*** Opening of RAW DATA ***

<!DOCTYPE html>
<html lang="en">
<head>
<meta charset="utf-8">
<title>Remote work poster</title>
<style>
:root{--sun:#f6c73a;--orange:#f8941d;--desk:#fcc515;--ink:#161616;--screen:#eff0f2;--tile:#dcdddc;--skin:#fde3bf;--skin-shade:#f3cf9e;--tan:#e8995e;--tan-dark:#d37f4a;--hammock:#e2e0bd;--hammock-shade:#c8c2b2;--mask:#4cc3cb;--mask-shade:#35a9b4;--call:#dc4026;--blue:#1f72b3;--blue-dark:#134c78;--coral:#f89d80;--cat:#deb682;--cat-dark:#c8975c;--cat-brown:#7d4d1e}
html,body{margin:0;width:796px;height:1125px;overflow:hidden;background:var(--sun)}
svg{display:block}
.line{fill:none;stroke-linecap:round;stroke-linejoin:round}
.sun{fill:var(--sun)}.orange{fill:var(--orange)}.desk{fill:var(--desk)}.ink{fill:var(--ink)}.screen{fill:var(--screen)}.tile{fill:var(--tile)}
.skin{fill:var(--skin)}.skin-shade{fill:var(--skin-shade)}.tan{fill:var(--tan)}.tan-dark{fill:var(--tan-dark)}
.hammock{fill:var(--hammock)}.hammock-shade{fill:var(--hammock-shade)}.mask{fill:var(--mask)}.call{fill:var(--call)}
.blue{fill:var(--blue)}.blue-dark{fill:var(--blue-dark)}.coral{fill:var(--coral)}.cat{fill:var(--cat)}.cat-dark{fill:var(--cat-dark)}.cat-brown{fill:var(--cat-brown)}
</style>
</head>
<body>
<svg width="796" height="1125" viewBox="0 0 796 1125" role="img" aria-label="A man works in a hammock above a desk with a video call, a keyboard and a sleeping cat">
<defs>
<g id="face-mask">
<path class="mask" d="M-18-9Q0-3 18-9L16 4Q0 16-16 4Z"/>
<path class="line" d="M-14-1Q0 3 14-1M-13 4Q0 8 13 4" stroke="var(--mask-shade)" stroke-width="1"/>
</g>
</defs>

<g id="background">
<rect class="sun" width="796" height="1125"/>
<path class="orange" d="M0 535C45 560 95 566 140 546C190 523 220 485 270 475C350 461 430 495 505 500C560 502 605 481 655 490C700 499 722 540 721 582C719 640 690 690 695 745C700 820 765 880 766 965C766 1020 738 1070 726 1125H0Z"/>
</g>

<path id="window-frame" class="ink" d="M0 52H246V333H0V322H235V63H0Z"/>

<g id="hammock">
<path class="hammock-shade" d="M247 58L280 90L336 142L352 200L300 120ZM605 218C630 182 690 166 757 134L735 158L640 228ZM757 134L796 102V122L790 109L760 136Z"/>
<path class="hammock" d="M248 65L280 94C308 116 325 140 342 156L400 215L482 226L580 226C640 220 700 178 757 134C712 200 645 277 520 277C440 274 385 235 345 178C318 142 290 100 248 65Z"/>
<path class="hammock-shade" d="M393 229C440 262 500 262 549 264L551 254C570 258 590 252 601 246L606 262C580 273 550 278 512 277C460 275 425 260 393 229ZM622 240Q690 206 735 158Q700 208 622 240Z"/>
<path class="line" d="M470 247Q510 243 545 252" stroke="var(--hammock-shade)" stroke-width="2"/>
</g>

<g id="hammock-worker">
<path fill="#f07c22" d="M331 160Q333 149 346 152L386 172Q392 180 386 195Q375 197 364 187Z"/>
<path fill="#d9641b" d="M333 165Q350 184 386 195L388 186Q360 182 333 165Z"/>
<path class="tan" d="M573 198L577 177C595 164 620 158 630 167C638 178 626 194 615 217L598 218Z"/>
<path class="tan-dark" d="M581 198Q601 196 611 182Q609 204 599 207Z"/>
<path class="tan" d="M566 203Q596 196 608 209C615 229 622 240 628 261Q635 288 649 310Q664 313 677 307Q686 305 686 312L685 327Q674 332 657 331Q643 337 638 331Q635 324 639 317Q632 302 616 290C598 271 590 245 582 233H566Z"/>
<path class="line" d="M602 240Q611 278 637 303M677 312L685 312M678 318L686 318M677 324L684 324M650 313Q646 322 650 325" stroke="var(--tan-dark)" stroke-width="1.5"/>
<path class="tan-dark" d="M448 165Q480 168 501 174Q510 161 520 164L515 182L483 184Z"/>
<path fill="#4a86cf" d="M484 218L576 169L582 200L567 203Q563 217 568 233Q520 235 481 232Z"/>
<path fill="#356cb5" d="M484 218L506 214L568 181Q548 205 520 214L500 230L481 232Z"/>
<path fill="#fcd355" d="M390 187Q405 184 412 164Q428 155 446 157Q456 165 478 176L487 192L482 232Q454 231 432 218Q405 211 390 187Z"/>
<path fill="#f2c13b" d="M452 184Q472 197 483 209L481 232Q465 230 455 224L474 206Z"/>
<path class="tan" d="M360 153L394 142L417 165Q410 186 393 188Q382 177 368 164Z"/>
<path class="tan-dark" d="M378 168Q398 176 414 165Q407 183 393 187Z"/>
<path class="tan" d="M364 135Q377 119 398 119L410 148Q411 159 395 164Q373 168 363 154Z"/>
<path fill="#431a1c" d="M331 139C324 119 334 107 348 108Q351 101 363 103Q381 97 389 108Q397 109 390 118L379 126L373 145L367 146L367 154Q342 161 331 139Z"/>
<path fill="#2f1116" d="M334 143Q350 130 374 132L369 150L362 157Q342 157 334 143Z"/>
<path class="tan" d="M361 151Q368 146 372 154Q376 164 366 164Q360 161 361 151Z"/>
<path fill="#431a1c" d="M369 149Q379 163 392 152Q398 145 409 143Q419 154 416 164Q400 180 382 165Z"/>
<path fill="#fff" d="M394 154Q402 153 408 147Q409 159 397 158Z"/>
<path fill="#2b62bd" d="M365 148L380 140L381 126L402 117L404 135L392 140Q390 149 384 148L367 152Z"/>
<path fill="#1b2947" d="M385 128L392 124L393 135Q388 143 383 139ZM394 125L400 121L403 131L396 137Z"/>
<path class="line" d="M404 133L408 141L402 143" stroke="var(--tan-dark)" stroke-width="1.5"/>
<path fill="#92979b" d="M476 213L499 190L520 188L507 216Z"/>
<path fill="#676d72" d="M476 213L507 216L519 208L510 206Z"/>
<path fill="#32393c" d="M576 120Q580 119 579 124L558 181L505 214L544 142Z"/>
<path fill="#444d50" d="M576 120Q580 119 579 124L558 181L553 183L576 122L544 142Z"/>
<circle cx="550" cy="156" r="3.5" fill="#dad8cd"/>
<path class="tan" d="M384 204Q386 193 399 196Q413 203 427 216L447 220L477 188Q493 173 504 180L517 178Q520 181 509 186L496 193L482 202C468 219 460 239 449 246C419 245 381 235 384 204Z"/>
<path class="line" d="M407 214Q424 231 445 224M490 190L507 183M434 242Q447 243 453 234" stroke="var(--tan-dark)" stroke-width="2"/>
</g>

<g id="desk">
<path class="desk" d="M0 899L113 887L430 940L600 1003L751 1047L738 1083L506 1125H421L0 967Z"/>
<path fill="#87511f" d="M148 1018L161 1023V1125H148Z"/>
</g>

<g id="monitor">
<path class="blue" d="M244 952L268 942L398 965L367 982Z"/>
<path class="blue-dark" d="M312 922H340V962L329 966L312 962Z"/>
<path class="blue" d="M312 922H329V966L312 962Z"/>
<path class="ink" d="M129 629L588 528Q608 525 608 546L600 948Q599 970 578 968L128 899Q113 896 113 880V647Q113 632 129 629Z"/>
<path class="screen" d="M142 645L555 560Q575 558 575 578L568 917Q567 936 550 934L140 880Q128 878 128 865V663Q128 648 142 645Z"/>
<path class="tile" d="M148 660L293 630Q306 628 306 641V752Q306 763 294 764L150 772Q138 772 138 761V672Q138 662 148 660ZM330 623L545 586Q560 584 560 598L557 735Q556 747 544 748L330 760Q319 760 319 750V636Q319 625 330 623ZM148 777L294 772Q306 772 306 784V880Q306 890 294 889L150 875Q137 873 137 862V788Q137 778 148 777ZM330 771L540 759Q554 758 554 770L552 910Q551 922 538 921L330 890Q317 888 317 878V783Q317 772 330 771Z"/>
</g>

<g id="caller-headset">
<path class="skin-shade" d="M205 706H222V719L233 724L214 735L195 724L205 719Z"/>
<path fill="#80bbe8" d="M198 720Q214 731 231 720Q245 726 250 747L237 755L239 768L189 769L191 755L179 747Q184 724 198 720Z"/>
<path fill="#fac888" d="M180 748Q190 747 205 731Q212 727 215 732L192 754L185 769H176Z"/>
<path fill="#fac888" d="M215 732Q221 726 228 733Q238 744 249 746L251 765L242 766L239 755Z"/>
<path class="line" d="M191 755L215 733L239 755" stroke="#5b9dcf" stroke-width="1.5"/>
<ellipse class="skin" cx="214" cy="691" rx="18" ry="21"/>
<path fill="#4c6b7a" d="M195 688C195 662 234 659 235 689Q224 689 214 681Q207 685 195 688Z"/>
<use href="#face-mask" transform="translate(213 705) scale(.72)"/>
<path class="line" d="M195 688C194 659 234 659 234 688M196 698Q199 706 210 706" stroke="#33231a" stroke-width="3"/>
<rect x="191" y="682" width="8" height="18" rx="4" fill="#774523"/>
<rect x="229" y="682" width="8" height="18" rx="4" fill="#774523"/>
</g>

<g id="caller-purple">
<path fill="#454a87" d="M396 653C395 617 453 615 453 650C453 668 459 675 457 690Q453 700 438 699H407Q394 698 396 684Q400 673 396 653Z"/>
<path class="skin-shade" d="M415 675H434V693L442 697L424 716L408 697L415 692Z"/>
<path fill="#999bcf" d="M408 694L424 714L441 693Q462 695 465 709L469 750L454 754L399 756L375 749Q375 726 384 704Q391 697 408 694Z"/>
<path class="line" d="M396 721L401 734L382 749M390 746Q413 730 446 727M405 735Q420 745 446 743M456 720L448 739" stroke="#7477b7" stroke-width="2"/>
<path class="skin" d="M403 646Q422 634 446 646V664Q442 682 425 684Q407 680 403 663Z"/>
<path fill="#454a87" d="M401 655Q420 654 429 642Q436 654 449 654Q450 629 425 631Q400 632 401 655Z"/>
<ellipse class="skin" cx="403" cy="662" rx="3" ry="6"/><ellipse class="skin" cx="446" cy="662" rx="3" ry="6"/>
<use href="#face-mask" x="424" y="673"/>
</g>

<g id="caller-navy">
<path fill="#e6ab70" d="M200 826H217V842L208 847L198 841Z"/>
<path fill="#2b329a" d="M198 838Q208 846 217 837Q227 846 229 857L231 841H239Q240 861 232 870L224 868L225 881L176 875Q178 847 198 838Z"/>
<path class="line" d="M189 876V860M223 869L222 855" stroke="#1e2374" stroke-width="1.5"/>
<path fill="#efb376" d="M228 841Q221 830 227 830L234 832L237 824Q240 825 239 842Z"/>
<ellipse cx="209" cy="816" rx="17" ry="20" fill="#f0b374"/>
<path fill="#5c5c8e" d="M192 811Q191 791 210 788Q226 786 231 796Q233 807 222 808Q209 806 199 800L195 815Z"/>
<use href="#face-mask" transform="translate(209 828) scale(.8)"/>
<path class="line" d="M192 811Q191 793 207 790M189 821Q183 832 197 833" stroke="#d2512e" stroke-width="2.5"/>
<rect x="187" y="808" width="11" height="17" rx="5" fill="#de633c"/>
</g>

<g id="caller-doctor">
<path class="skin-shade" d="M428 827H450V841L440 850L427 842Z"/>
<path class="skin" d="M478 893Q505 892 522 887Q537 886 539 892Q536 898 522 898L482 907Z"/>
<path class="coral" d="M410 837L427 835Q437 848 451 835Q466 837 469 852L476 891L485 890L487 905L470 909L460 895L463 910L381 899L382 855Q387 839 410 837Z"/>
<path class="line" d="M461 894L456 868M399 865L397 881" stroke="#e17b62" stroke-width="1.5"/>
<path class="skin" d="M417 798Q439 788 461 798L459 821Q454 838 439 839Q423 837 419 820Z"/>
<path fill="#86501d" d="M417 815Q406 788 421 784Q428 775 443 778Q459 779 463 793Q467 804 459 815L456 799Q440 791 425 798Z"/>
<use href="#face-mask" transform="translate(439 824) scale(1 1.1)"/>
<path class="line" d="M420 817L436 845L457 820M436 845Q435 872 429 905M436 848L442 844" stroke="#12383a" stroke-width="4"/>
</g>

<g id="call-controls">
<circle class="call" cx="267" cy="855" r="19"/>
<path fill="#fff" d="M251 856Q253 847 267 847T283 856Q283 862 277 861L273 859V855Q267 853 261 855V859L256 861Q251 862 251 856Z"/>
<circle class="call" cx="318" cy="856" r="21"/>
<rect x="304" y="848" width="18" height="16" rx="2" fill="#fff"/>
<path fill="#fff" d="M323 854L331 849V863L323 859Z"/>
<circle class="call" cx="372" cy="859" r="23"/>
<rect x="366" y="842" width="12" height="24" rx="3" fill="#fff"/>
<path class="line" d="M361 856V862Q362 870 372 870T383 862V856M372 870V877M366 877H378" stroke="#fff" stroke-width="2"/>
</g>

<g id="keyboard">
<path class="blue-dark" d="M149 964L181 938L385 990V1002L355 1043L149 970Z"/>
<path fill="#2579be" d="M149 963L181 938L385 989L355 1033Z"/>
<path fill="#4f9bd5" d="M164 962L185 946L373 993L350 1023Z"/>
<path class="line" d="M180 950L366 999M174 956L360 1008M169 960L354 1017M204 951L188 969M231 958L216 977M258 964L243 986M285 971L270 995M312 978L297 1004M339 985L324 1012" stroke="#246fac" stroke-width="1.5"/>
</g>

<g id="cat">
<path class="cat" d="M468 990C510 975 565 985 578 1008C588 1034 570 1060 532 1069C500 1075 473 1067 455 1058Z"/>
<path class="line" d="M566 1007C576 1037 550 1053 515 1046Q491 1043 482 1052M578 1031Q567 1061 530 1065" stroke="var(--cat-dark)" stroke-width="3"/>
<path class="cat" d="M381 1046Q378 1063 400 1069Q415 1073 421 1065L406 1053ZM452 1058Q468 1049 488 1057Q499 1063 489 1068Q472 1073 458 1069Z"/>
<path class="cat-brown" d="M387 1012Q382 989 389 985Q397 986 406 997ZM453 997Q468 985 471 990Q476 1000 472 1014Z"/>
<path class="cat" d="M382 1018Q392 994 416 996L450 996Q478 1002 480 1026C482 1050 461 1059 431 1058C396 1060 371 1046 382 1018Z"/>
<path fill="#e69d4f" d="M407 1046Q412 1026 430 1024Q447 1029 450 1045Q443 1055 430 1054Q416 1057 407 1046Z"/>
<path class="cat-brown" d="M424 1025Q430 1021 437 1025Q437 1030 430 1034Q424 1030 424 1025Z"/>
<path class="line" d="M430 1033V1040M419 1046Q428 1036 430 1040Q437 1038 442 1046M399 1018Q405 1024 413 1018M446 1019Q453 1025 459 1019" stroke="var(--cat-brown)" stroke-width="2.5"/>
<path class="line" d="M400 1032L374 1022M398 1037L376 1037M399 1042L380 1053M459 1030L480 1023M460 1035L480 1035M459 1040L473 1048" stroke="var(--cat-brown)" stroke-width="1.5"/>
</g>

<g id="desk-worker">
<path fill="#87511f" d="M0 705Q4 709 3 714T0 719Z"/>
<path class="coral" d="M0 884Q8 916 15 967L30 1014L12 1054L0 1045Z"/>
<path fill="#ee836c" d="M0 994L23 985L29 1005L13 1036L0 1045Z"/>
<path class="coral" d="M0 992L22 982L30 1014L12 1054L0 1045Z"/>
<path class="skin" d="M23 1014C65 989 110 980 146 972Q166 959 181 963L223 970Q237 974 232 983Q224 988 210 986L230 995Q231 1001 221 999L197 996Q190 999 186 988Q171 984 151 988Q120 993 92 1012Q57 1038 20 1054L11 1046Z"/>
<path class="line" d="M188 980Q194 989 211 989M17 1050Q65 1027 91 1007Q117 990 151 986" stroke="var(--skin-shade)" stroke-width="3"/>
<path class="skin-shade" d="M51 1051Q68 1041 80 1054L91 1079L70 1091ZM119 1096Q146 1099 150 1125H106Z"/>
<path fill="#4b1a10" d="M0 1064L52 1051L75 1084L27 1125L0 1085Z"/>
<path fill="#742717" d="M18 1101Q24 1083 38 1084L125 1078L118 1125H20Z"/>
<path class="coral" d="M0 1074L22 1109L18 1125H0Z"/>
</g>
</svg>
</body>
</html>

*** Close of RAW DATA ***

◆ PROBLEM DESCRIPTION
Write out exactly the lines above from the line with "1046Q378 1063 400" through the line with "1018Q392 994 416", both of them included, and leave out all other lines.

◆ EXERCISE SOLUTION
<path class="cat" d="M381 1046Q378 1063 400 1069Q415 1073 421 1065L406 1053ZM452 1058Q468 1049 488 1057Q499 1063 489 1068Q472 1073 458 1069Z"/>
<path class="cat-brown" d="M387 1012Q382 989 389 985Q397 986 406 997ZM453 997Q468 985 471 990Q476 1000 472 1014Z"/>
<path class="cat" d="M382 1018Q392 994 416 996L450 996Q478 1002 480 1026C482 1050 461 1059 431 1058C396 1060 371 1046 382 1018Z"/>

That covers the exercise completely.